## Exercise prompt
Scan the records below for the string "function" and return every line where it appears.

## Supplied records
-- Opening Marker --

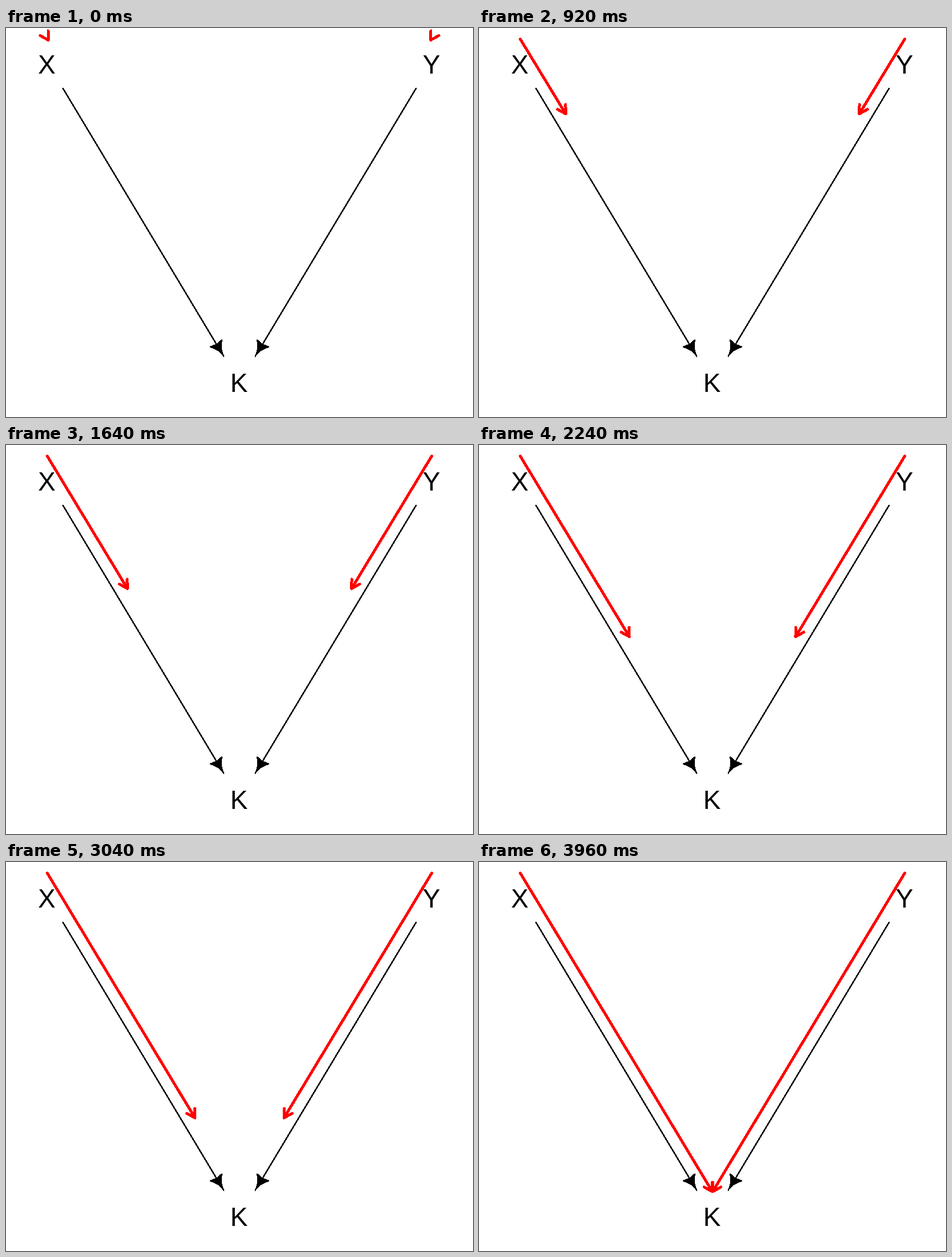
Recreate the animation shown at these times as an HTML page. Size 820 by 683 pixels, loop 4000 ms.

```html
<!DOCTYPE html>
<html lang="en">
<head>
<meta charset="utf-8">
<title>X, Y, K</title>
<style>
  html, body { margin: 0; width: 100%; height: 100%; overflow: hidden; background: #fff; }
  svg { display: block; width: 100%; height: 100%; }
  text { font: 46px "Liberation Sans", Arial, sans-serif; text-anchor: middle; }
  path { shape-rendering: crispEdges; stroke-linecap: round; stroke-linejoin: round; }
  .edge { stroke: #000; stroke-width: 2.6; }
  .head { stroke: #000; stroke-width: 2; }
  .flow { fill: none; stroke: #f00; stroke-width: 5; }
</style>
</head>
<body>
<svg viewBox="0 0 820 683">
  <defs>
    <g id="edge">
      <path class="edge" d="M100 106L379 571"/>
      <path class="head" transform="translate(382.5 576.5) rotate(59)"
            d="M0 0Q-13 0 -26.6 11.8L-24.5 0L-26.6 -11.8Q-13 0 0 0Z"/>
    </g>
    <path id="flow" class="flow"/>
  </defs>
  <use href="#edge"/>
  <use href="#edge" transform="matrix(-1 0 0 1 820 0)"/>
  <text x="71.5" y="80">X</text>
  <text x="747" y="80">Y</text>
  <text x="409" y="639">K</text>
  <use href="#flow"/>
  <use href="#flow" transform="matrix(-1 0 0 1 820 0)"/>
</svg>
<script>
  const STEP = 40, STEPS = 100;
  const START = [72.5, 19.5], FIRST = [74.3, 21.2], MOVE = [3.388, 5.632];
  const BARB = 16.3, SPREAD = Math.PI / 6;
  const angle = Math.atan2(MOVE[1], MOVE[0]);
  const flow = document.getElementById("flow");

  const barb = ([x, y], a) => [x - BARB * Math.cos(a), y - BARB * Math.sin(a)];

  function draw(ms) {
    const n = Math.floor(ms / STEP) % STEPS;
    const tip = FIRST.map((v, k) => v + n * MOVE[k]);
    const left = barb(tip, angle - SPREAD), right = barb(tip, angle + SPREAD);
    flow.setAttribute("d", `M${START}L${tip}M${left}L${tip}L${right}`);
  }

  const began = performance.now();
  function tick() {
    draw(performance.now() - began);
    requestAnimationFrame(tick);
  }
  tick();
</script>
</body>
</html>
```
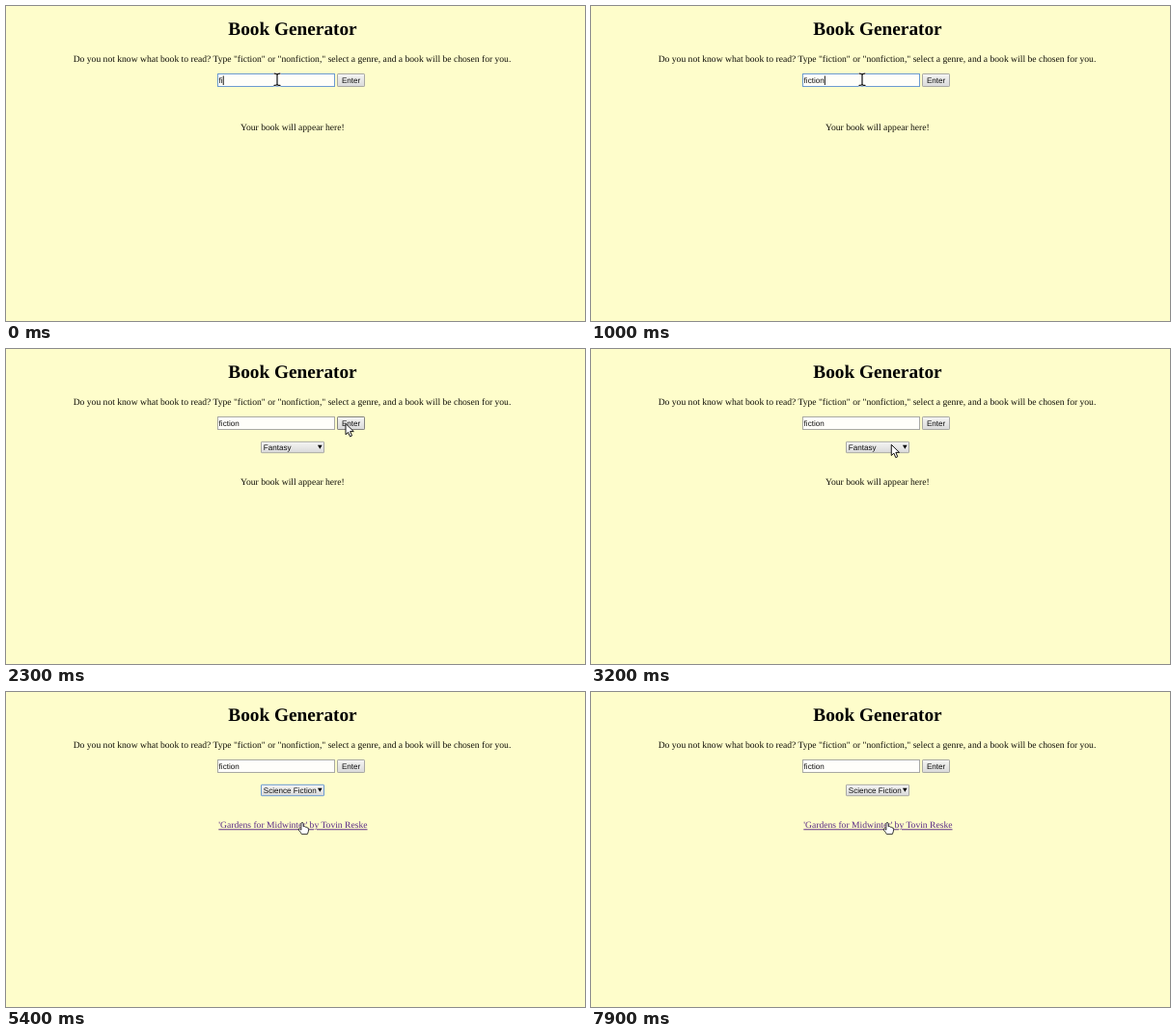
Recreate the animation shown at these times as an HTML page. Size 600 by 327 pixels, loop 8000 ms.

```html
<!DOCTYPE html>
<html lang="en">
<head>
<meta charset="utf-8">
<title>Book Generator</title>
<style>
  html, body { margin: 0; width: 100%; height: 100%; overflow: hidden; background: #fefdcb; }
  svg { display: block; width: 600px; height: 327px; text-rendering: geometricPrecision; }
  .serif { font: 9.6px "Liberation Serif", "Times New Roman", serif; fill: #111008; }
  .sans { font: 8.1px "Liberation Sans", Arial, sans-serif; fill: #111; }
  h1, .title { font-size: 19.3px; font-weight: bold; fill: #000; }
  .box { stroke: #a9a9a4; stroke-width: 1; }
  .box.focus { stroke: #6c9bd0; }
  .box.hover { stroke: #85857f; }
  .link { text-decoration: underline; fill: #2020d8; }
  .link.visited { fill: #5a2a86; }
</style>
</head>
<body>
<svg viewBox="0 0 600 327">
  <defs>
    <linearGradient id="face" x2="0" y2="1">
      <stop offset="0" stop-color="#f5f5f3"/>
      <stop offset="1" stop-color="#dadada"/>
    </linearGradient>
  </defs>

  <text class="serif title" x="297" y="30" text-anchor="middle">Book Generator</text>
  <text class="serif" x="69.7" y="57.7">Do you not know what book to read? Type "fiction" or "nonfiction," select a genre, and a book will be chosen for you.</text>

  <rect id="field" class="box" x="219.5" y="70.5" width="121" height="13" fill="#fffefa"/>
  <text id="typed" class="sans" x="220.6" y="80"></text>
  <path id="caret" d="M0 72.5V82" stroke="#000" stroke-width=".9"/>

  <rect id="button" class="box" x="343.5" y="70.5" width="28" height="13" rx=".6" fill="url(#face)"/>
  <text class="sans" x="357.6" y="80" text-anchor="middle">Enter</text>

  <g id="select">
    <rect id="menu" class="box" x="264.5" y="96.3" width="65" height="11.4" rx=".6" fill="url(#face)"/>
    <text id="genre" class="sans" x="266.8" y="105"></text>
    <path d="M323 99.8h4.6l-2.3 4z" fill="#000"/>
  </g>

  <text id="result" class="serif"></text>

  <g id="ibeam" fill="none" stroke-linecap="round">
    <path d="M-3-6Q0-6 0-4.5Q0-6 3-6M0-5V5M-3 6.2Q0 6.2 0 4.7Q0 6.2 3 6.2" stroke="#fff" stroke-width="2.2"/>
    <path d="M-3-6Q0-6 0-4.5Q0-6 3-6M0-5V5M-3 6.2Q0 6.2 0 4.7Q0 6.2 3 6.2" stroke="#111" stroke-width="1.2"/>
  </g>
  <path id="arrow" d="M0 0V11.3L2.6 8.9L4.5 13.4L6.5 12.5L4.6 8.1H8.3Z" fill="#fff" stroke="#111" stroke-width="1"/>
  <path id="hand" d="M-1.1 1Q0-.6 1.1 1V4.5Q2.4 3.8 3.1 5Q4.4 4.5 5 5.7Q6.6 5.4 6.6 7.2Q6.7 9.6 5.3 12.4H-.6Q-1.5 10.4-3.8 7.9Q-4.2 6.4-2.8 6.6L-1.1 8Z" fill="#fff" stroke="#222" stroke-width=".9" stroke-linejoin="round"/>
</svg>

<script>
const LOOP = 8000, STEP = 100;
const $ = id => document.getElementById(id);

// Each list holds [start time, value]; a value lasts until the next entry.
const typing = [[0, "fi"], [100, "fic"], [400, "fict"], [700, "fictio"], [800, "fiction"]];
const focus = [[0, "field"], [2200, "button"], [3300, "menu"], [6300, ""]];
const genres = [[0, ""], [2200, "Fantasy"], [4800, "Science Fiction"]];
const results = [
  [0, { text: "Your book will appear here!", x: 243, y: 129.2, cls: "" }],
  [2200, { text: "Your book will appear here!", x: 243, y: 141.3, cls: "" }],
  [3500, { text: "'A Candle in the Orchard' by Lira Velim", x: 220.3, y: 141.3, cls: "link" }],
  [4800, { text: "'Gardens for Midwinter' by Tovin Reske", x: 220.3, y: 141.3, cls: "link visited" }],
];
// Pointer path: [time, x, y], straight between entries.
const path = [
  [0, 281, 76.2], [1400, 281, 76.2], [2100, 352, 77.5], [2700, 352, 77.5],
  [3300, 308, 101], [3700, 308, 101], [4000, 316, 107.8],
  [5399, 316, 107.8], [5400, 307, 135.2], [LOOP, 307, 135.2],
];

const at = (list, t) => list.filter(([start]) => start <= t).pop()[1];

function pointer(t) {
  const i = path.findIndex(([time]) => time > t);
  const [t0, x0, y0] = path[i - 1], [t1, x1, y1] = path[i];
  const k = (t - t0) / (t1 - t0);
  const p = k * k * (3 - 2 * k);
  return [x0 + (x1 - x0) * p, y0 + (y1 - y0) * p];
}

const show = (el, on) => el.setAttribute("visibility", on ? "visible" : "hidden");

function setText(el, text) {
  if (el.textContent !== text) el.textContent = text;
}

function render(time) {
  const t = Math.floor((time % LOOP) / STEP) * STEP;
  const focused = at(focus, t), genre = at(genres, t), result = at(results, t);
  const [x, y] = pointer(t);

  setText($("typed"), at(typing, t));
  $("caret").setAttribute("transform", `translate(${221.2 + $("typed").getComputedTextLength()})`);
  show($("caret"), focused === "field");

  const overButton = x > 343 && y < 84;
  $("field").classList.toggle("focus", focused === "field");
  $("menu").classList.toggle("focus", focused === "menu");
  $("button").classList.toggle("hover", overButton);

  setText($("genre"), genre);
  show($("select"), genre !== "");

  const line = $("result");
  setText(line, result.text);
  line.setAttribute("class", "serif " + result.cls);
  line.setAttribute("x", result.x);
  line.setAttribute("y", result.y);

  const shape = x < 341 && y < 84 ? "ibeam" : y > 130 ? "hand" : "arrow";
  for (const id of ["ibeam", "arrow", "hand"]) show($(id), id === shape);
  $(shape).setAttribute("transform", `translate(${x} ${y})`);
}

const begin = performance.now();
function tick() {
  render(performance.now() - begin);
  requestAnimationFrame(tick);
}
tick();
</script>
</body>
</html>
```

-- Closing Marker --

## Your solution
  function draw(ms) {
  function tick() {
function pointer(t) {
function setText(el, text) {
function render(time) {
function tick() {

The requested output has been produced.